I’ll just leave this here…

I learned this, at least, by my experiment: that if one advances confidently in the direction of his dreams, and endeavors to live the life which he has imagined, he will meet with a success unexpected in common hours.

~ Walden, Henry David Thoreau

Call Me Honey

I don’t know how it happened. Somewhere along the way after I moved south, I became Honey. Everywhere I go, somebody calls me honey. Every time I’d enter the elementary school, which was often thanks to a T1 kid, the girls behind the desk would call me honey. Hi honey. What can I do for you, honey? Bye hon.

At first I was a bit offended, if only because – though I may not always look my age – I am at least as old as they are. After the third or fourth time, I realized it wasn’t that big a deal and felt familiar in a way I could appreciate. Like becoming part of a tribe.

But the tribe spread to other places. The doctor’s office. The pharmacy. The liquor store. (Not that I go there that often to be recognized as a regular or anything.) And then – the Asian-owned nail salon – hi honey, when I walk in the door. Honey, pick your color. Even the men who work there call me honey. Which, under any other circumstances, might be considered weird and/or offensive in our currently heated feminist world.

No biggie. I find it amusing. They don’t even know my name, I’m SURE of it. But I thought it was kinda nice and familiar, welcoming. Until I realized that everyone is Honey and, well, I kinda felt a little less special. Which might indict any of the above people for laziness since by calling everyone honey, they never have to remember any names. Brilliant!

Even Todd calls me Honey. Shocking, I know. But I’ve never been a big fan of such an old-fashioned endearment between married folks. Not wanting to crush his affectionate gestures, I just let it flow. And now, much to my dismay, I find myself calling him Honey.

And what’s worse? I caught myself calling my co-workers Honey and thought, Good God how did this happen to Me?? But we are a tribe at the restaurant. A motley mismatched tribe, but a tribe, nonetheless.

There’s something in that old-fashioned endearment. I shied away from it because it felt unnatural to use it. Perhaps I didn’t consider myself old enough to use it without it sounding false and condescending. I don’t consider myself old, like the original Honey who graced my life for only a short time.

The summer of 1989, I took a job as an ancillary aide at a nursing home. Among the many colorful characters who graced those halls (which could comprise a whole other post), was a woman in her 80s we called Honey. We all called her Honey, because it’s what she called all of us. Constantly. I didn’t know then that she was in the early stages of dementia, though it should’ve been obvious after she told me one afternoon that she was a having a baby. Honey was having a baby!

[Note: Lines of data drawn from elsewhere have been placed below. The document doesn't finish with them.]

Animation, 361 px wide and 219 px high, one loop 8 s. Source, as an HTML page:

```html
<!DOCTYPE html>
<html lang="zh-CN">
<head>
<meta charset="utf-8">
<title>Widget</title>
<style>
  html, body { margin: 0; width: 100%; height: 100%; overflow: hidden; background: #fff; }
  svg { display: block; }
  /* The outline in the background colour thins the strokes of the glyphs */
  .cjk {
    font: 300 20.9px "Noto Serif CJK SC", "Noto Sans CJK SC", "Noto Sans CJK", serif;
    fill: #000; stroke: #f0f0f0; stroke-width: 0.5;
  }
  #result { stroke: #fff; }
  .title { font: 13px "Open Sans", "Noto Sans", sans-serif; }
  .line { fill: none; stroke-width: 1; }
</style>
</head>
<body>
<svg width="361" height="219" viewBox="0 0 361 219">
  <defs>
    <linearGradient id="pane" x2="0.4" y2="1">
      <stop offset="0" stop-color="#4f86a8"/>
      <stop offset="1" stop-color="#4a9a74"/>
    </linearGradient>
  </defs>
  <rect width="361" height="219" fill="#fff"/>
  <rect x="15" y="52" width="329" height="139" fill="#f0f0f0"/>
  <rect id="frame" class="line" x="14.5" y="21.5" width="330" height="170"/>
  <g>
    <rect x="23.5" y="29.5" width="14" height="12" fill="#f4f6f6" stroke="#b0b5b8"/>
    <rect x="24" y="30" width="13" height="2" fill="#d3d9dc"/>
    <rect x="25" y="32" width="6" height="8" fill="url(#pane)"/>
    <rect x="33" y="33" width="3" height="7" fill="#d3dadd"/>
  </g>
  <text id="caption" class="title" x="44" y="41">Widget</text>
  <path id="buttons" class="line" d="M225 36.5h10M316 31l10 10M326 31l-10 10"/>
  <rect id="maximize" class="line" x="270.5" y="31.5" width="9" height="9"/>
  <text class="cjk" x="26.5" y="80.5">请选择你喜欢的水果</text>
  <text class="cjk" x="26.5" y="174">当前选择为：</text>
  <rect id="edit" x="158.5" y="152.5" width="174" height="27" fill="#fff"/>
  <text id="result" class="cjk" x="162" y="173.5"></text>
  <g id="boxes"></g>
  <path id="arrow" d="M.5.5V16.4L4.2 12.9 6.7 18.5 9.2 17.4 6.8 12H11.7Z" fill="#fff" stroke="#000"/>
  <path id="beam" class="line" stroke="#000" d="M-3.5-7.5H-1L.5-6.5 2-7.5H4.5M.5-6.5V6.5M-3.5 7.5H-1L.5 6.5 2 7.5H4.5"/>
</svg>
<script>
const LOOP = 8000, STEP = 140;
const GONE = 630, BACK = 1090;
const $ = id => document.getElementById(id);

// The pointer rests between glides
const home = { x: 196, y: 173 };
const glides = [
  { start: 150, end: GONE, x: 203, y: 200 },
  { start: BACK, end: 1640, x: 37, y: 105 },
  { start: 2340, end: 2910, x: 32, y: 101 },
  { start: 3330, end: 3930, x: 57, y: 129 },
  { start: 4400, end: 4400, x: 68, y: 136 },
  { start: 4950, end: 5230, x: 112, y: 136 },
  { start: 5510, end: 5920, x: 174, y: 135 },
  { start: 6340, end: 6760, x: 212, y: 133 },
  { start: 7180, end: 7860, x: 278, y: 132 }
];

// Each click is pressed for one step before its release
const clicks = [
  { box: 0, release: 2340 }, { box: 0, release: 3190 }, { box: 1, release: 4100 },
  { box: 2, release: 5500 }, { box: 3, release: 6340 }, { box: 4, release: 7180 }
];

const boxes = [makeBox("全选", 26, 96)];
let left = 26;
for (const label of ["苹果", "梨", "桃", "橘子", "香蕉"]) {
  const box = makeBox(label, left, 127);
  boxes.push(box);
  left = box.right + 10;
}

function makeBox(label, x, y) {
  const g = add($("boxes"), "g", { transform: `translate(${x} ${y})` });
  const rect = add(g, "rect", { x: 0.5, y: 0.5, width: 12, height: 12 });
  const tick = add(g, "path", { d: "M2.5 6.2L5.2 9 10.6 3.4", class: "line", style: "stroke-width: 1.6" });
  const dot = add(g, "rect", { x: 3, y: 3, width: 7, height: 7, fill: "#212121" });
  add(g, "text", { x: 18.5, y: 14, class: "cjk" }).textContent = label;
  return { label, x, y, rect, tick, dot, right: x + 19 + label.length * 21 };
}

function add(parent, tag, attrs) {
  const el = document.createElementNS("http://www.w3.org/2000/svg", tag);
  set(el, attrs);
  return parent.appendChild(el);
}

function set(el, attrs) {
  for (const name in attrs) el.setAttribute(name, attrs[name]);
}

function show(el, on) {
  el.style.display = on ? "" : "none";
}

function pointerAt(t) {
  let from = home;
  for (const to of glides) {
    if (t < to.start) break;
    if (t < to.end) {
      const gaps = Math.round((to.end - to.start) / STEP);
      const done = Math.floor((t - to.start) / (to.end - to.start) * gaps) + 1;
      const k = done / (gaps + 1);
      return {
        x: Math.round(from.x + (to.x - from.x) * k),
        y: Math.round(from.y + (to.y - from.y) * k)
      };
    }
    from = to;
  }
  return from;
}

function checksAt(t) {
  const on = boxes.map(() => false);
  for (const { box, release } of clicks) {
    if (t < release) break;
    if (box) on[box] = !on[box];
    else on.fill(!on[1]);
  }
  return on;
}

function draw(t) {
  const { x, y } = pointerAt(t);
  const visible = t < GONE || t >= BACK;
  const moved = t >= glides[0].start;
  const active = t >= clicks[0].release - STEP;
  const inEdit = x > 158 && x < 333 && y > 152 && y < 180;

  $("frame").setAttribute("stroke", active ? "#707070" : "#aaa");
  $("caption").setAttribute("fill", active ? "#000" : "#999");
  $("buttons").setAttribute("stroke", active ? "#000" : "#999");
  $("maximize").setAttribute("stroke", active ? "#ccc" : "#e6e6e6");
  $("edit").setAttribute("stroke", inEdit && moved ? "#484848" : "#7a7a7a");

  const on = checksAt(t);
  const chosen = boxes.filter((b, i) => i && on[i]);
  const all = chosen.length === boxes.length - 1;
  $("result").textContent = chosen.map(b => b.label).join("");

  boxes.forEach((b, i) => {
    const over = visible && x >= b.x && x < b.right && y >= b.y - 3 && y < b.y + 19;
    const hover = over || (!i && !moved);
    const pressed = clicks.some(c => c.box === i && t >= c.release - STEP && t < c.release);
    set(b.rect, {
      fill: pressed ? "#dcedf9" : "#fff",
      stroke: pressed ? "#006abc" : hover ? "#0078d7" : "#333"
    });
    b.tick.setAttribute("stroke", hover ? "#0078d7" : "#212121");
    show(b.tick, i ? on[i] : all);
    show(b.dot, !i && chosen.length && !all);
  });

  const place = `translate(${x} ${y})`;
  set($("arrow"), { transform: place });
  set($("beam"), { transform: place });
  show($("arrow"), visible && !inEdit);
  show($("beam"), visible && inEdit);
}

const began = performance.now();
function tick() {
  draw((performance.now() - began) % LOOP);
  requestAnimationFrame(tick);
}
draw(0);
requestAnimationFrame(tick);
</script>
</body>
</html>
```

So, now I’m in my late 40s, thinking about how I was Tara, and somebody’s babe, baby girl (I’d kill to hear that again), Miss Tara, and then Mommy, which evolved to Mom, to Todd’s Honey, and now to the public at large – just, Honey. No one calls me Mrs. anything. Most likely because hardly anyone can pronounce it correctly anyway. There are also a handful of nicknames that I won’t mention here. Even Veruca calls me Honey, which is incredibly annoying and sort of unintentionally condescending.

I briefly considered renaming the blog The Honey Chronicles. But that seems to imply a different genre of blogging, and would leave a trail of disappointed visitors in its wake. Nothing wrong with that genre, but it’s not where this Honey’s blog is going.